Why everyone has the right to a Fair Trial

Imagine that you have suddenly been accused of a crime. The news media catches wind and publishes the accusation and writes about you in an unflattering manner. Determined to dig up evidence, police and reporters alike plumb through your personal life and try to interview anyone who might dislike you. Your employer, not wanting bad press for employing someone accused of a crime, either fires or suspends you. Friends stop calling and people distance themselves. It doesn’t matter whether or not you are completely innocent: Being accused of a crime is a tremendous burden. Many people view an accusation as automatically truthful.

The extreme burdens imposed by merely being accused of a crime make it imperative that everyone enjoys the right to a fair trial. According to Cornell University Law School, Americans’ right to a fair trial is covered in the sixth amendment of the U.S. Constitution. All citizens are guaranteed “a speedy and public trial, by an impartial jury…to be informed of the nature and cause of the accusation; to be confronted with the witnesses against him; to have compulsory process for obtaining witnesses in his favor, and to have the assistance of counsel for his defense.”

Simply put, you have the right to a public trial by jury in which you and your attorney have access to all evidence against you and may present witnesses on your behalf.

These guarantees were put in the U.S. Constitution because many of the European states from which America’s early colonists originated had no such guarantees. Instead, heavy-handed autocracies, often monarchies, treated their citizens cruelly. Punishments were draconian, trials were simply rubber-stamps for king-appointed prosecutors or officers of the court, and often people were imprisoned, or even executed, without knowing the charges against them. Life in Europe up through the end of the 18th century was, to say the least, sometimes tough. In establishing a new nation, the founding fathers wanted to ensure that the new United States of America would not devolve into an oppressive autocracy like many countries in Europe.

On a personal level, many colonists and their descendants, later to become the original batch of U.S. citizens, could sympathize with being disadvantaged at trial. The U.S. Constitution provides guarantees of fair treatment for all citizens regardless of background or status – a situation that did not occur in Europe. In many European states people were treated unfairly, both socially and by the government, due to racial, ethnic, religious, or national origin status. Going to trial as a person who was different from the accepted norm, say as an Irish Catholic being tried in Protestant England, was a virtual guarantee of a harsh conviction.

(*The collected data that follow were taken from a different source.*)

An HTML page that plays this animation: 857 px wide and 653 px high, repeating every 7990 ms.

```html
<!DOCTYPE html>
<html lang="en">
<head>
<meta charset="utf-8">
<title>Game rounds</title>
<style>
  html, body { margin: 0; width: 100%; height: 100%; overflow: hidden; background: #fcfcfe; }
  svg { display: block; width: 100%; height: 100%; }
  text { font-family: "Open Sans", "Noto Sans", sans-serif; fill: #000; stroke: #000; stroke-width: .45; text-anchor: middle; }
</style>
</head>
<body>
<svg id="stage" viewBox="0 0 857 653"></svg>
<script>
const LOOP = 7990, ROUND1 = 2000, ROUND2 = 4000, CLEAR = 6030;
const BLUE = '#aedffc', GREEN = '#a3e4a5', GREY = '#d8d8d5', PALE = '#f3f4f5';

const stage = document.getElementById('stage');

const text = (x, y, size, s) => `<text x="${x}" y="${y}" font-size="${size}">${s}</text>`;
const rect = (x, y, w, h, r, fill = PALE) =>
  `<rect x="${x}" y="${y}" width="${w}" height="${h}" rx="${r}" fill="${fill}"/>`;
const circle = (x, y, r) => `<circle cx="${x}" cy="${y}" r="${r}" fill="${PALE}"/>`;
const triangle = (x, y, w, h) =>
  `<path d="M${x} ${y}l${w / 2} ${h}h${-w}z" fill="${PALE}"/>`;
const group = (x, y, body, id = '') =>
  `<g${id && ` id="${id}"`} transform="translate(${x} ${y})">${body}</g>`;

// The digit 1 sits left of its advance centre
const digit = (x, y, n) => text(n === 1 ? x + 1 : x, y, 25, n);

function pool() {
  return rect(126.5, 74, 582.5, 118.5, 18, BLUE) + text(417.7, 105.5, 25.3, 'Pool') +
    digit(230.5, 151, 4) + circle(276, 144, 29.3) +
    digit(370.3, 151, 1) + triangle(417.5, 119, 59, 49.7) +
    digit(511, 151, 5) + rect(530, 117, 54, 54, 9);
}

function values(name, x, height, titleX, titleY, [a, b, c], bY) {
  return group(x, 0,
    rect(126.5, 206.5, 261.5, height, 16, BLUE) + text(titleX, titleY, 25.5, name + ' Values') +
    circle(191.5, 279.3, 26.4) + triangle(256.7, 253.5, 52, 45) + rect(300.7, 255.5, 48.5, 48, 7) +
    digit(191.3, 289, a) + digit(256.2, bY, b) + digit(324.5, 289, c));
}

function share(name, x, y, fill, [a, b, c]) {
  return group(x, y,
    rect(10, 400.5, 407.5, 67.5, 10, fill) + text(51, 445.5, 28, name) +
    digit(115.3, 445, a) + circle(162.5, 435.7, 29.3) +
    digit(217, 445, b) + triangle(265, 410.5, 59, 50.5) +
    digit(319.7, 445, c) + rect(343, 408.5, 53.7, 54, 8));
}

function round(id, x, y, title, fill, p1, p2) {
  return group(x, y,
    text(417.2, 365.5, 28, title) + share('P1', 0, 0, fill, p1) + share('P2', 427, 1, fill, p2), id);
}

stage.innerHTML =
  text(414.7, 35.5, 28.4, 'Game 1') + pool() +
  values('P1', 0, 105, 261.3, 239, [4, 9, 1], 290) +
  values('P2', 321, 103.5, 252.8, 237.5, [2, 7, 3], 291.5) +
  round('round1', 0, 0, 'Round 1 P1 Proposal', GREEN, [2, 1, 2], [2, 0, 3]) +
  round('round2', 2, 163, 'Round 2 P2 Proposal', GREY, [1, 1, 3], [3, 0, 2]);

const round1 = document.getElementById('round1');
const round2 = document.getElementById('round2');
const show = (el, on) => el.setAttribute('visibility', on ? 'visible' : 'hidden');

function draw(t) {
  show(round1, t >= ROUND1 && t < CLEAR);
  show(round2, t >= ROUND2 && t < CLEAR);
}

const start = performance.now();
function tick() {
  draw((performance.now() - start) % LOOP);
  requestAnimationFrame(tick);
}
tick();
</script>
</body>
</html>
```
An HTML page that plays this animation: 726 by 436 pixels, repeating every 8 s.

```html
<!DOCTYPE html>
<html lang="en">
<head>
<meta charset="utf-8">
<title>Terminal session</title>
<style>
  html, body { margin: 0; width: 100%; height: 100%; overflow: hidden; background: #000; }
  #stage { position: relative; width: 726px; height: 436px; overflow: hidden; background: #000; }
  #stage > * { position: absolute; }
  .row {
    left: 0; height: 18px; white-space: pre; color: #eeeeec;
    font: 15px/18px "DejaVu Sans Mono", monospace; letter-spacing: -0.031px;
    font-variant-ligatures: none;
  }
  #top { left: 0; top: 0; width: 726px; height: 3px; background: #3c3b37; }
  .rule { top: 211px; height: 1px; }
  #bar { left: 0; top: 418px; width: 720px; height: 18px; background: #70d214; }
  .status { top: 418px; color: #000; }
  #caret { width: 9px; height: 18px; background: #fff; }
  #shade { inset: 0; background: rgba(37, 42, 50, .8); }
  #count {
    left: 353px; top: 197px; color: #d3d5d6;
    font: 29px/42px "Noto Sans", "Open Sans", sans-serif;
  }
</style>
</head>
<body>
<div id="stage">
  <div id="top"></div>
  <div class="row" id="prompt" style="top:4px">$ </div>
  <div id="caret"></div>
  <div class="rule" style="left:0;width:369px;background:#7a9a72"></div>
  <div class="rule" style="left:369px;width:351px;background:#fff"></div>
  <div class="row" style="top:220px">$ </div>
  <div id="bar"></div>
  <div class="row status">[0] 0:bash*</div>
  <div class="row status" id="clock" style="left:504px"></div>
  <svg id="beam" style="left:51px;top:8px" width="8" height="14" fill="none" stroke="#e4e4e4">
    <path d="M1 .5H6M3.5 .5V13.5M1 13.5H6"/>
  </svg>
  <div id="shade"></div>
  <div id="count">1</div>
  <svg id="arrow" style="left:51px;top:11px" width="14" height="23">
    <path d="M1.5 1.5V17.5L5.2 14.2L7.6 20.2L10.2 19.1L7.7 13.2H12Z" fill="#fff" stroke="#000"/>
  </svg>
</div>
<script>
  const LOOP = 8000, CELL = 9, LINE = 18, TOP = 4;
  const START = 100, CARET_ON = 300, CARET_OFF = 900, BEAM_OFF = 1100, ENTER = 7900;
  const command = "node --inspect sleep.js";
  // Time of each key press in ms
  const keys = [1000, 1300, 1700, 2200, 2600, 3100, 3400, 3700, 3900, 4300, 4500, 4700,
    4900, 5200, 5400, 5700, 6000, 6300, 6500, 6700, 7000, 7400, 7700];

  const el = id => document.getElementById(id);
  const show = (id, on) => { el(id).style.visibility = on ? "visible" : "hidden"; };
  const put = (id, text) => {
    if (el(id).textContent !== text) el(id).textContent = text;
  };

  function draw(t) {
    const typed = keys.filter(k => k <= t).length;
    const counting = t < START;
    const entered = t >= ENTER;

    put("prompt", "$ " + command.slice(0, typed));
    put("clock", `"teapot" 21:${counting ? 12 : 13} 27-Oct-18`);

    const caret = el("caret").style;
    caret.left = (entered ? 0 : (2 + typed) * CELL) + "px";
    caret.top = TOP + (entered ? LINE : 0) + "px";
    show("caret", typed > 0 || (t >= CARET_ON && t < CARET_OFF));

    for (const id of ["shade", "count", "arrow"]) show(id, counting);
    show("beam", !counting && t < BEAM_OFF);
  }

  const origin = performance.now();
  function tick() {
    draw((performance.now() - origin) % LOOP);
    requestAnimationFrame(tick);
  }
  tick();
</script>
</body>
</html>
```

Colonists often left their homes for America due to persecution. They could sympathize with the dismay of being hauled into court and being pilloried for being different. Knowledgeable of this disadvantage, many of America’s early leaders were quick to want a formal constitution to protect the rights of those deemed unsympathetic as they themselves, or their ancestors, had been deemed unsympathetic back in Europe.

Finally, respect for the principles of freedom and liberty, both essential to American philosophy, requires authorities to err on the side of the citizen as opposed to the government. Providing a trial system that affords generous rights to the defendant, regardless of how unsympathetic he or she may be, is necessary to preserve freedom and liberty. Many citizens complain when a seemingly-despicable defendant is acquitted, but erring on the side of freedom and liberty to ensure those qualities for all citizens is what America is all about.